Pesach, named such because we slaughtered the lamb, the object of Egyptian worship, and applied the blood to the doorposts of our homes (and in that merit, Hashem skipped over – “Pasach” – the doors of our ancestors when he brought the final plague upon the Egyptian firstborn). This slaughter was a bold, defining act of defiance. The Jewish people, small in number and enslaved, slaughtered the most cherished symbol of the Egyptian people, of our slave lords, in front of them. We engaged in this civil disobedience because Hashem commanded. Despite fear and without protracted contemplation, we acted on the word of Hashem.
We enter Pesach in uncertain times, we each seek liberation from our particular enslavements and hardships – hardships that are task-masters over us. Yet we dutifully call the Yom Tov of Pesach upon us sanctifying the seder with Hallel. We leave our hardships at the door as we arouse ourselves to joy and sublime contemplation of the grandeur of Hashem and of the greatness of the miracles He bestows upon us, both then and now. Like slave-drivers, our hardships demand our constant attention and involvement, in thought, speech, and deed. But on this night, we are free. We put aside our hardships, we dismiss our task-masters, we enter into freedom. Grabbing freedom from slavery takes boldness and courage. It is with this courage and boldness that we liberate ourselves from everything mundane; giving ourselves, and all that is ours, entirely over to Hashem.
Once when visiting his Rebbe, Reb Elimelech of Lizhensk, Reb Moshe Leib of Sassov was asked to speak. He stated that we are to understand the word pesach (doorpost) as posaeach (to skip, to dance). In other words, when Hashem would find a Jew living amongst the Egyptians, He would dance on the rooftop of that Yid’s home calling out in excitement, “A Jew lives here! A Jew lives here!” With that, Reb Moshe Leib Sassover jumped on the table and began yelling out in otherworldly enthusiasm “A Jew lives here! A Jew lives here!” Although at the time of redemption the Jews had no mitzvahs other than the mitzvah of slaughtering the paschal lamb, by slaughtering the deity of their Egyptian slave-masters, our ancestors climbed out of the smallness of slavery into the bigness of servitude to Hashem; and Hashem had joy and Yiddishe Nachas, Jewish pride, from His beloved children.

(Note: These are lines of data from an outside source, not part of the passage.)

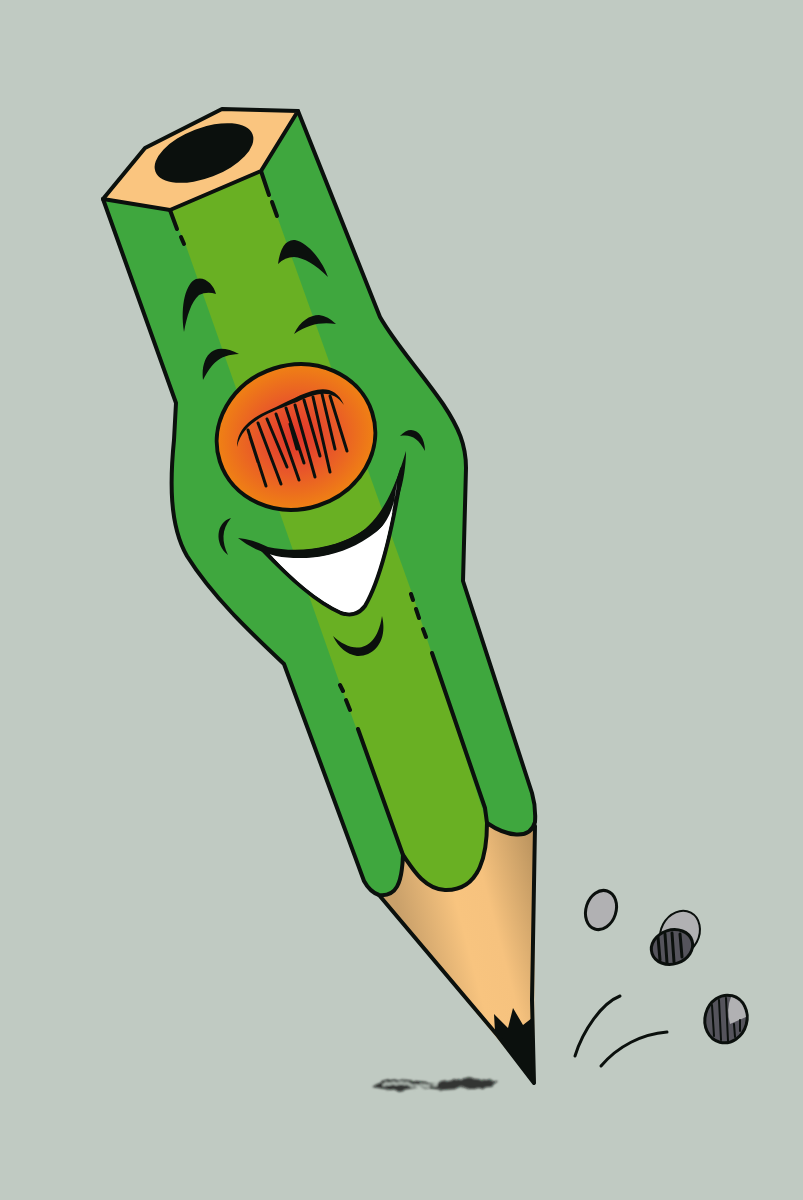
<!DOCTYPE html>
<html lang="en">
<head>
<meta charset="utf-8">
<title>Laughing pencil</title>
<style>
:root {
  --paper: #c0cac2;
  --ink: #0b100d;
  --green: #3fa73e;
  --lime: #69b023;
  --wood: #fac57f;
  --pebble: #b1b1b3;
  --pebble-dark: #55545c;
}
html, body { margin: 0; background: var(--paper); overflow: hidden; }
svg { display: block; width: 803px; height: 1200px; }
.paper { fill: var(--paper); }
.green { fill: var(--green); }
.lime { fill: var(--lime); }
.wood { fill: var(--wood); }
.ink { fill: var(--ink); }
.line { fill: none; stroke: var(--ink); stroke-width: 4; stroke-linecap: round; stroke-linejoin: round; }
.thin { stroke-width: 3; }
.teeth { fill: #fff; stroke: var(--ink); stroke-width: 4; stroke-linejoin: round; }
.pebble { fill: var(--pebble); }
.pebble-shade { fill: var(--pebble-dark); }
</style>
</head>
<body>
<svg viewBox="0 0 803 1200" role="img" aria-label="A laughing green cartoon pencil with a round orange nose">
  <defs>
    <radialGradient id="nose-glow" cx=".5" cy=".5" r=".52">
      <stop offset="0" stop-color="#e0342a"/>
      <stop offset=".45" stop-color="#e8552a"/>
      <stop offset="1" stop-color="#f08512"/>
    </radialGradient>
    <linearGradient id="wood-shade" gradientUnits="userSpaceOnUse" x1="405" y1="935" x2="545" y2="898">
      <stop offset="0" stop-color="#c9a06a"/>
      <stop offset=".4" stop-color="#f8c47f"/>
      <stop offset=".62" stop-color="#f6c27e"/>
      <stop offset="1" stop-color="#bf9761"/>
    </linearGradient>
    <filter id="soft" x="-5%" y="-5%" width="110%" height="110%"><feGaussianBlur stdDeviation=".7"/></filter>
    <filter id="rough" x="-10%" y="-60%" width="120%" height="220%">
      <feTurbulence type="fractalNoise" baseFrequency=".09" numOctaves="2" seed="4"/>
      <feDisplacementMap in="SourceGraphic" scale="6"/>
      <feGaussianBlur stdDeviation=".9"/>
    </filter>
    <path id="body-shape" d="M103 199L170 210L261 171L298 111L380 317C396 345 421 372 443 404C459 428 466 445 466 468L463 581L532 793Q536 807 535 822C530 841 506 836 487 823C487 850 482 891 445 890C424 889 412 868 403 855C402 884 396 897 379 895Q370 892 364 881L284 664C250 632 212 596 187 556C169 525 170 480 174 440L176 403Z"/>
    <clipPath id="body-clip"><use href="#body-shape"/></clipPath>
  </defs>

  <rect class="paper" width="803" height="1200"/>

  <g id="drawing" filter="url(#soft)">
    <g id="sharpened-tip">
      <path fill="url(#wood-shade)" d="M379 895L403 850L487 815L535 830L534 1083Z"/>
      <path class="ink" d="M495 1032L494 1014L508 1028L513 1008L523 1025L532 1018L535 1085Z"/>
      <path class="line" d="M379 895L498 1036L534 1083L532 1000L535 826"/>
    </g>

    <g id="pencil-body">
      <use href="#body-shape" class="green"/>
      <path class="lime" clip-path="url(#body-clip)" d="M170 210L261 171L277 216L413 596L485 817L488 892H404L403 855L340 684L185 243Z"/>
      <path class="line" d="M298 111L380 317C396 345 421 372 443 404C459 428 466 445 466 468L463 581L532 793Q536 807 535 822C530 841 506 836 487 823C487 850 482 891 445 890C424 889 412 868 403 855C402 884 396 897 379 895Q370 892 364 881L284 664C250 632 212 596 187 556C169 525 170 480 174 440L176 403L103 199"/>
      <g id="edge-lines" class="line">
        <path d="M170 210L177 229M181 237L184 244M261 171L269 195M272 202L277 216"/>
        <path d="M340 685L343 691M346 700L350 710M358 729L403 855M411 594L413 600M416 609L419 618M423 629L426 637M432 653L485 808L487 823"/>
      </g>
    </g>

    <g id="pencil-end">
      <path class="wood" d="M103 199L145 148L222 109L298 111L261 171L170 210Z"/>
      <path class="line" d="M103 199L145 148L222 109L298 111L261 171L170 210Z"/>
      <ellipse class="ink" cx="204" cy="153" rx="52" ry="25" transform="rotate(-21 204 153)"/>
    </g>

    <g id="brows-and-eyes" class="ink">
      <path d="M184 332C180 305 186 283 196 279C205 276 214 285 216 294Q207 291 199 295C191 302 187 316 184 332Z"/>
      <path d="M278 264C280 248 286 239 295 240C309 243 323 262 328 277C315 264 304 258 294 257Q285 257 278 264Z"/>
      <path d="M203 380C201 364 207 351 218 349Q228 348 239 354C224 355 214 358 203 380Z"/>
      <path d="M294 334C300 321 310 315 319 315Q328 316 336 324C321 322 309 324 294 334Z"/>
    </g>

    <g id="nose">
      <ellipse cx="296" cy="437" rx="80" ry="72" transform="rotate(-18 296 437)" fill="url(#nose-glow)" stroke="var(--ink)" stroke-width="4"/>
      <path class="ink" d="M237 447C237 426 255 416 276 407C302 395 331 375 344 405C332 388 315 393 297 402C270 412 243 421 237 447Z"/>
      <path class="line thin" d="M248 430L266 486M258 423L281 484M267 419L287 467M276 414L299 480M286 408L304 463M295 405L315 477M304 400L320 456M313 397L330 472M322 394L335 449M330 396L347 451M250 437L258 462M290 424L297 449"/>
    </g>

    <g id="smile">
      <path class="teeth" d="M262 549C298 557 338 551 366 531C384 517 394 497 402 469C394 520 382 577 365 606Q356 618 341 613C316 602 290 578 262 549Z"/>
      <path class="ink" d="M238 538Q252 539 268 547C300 554 340 548 365 529C386 511 397 481 406 451C406 481 396 511 384 525C352 556 309 562 276 556Q254 551 238 538Z"/>
      <path fill="#fff" d="M273 557C313 562 349 555 374 535C387 524 395 508 397 482C392 520 380 573 364 602Q355 616 342 611C318 600 294 580 273 557Z"/>
      <path class="ink" d="M333 636C351 653 376 655 382 616C388 641 374 657 357 656Q341 653 333 636Z"/>
      <path class="ink" d="M231 518C221 530 222 542 228 555C214 544 216 522 231 518Z"/>
      <path class="ink" d="M400 436C411 423 425 432 425 451C418 438 411 434 400 436Z"/>
    </g>

    <g id="pebbles">
      <ellipse class="pebble" cx="601" cy="910" rx="15" ry="20" transform="rotate(18 601 910)" stroke="var(--ink)" stroke-width="3"/>
      <ellipse class="pebble" cx="680" cy="933" rx="19" ry="23" transform="rotate(28 680 933)" stroke="var(--ink)" stroke-width="2"/>
      <ellipse class="pebble-shade" cx="672" cy="947" rx="21" ry="17" transform="rotate(-18 672 947)" stroke="var(--ink)" stroke-width="3"/>
      <path class="line thin" d="M658 937L660 960M665 934L667 963M672 933L674 962M680 934L682 957"/>
      <ellipse class="pebble-shade" cx="726" cy="1019" rx="21" ry="24" transform="rotate(15 726 1019)" stroke="var(--ink)" stroke-width="3"/>
      <path class="pebble" d="M731 997Q744 1000 746 1017L730 1024Q726 1009 731 997Z"/>
      <path class="line" stroke-width="2" style="stroke-width:2" d="M712 1005L714 1036M719 1000L721 1040M726 998L728 1041M734 1024L735 1037M740 1020L740 1031"/>
    </g>

    <g id="bounce-lines" class="line thin">
      <path d="M575 1056C583 1030 602 1003 620 996"/>
      <path d="M601 1066C618 1046 642 1034 667 1032"/>
    </g>
  </g>

  <g id="scribbled-shadow" filter="url(#rough)">
    <path class="ink" opacity=".8" d="M372 1087Q388 1077 408 1080L437 1083L466 1078L498 1081Q489 1090 470 1088L443 1090L420 1087L397 1091Z"/>
    <path fill="none" stroke="var(--paper)" stroke-width="2" d="M384 1086L401 1083L418 1086L436 1084"/>
  </g>
</svg>
</body>
</html>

Chazal teach us that the word Mitzrayim is similar to the word maitzar, narrowness. Focusing on our hardships keeps us limited to the scope and subject of our problems. Being big is focusing on Hashem. Do we focus on the smallness of our tzoras, of our hardships, or do we focus on the Bigness of Hashem (and in so doing, become big). There is a principle of Eved Melech Melech. A servant of a king is also a king. Slavery is being a servant to our hardships, but on this night of Pesach, as we sit around the seder table, we liberate ourselves by choosing to be servants of the King; as we also become kings.
Turning away from hardships and towards Hashem, our ancestors boldly offered the Korban Pesach, the Paschal Lamb. On the seventh night of Pesach they disregarded the apparent hardship of the vast, deep sea that lay before them. They walked. We walk. The sea split for them. The sea splits for us. May our joy increase over the seven days of Pesach until, with great joy, we call out the verses, “Be not afraid! Stand firm and see Hashem’s Salvation that He will perform for you today! You may be seeing the Egyptians today, but you will never see them again! Hashem will fight for you, but you must remain silent!” With these verses may our hardships shatter and dissolve as we enter the freedom of lives lived with absolute, unwavering certainty in the goodness and salvation of Hashem and in the greatness of being a Jew!
Wishing you a chag kosher v’sameach,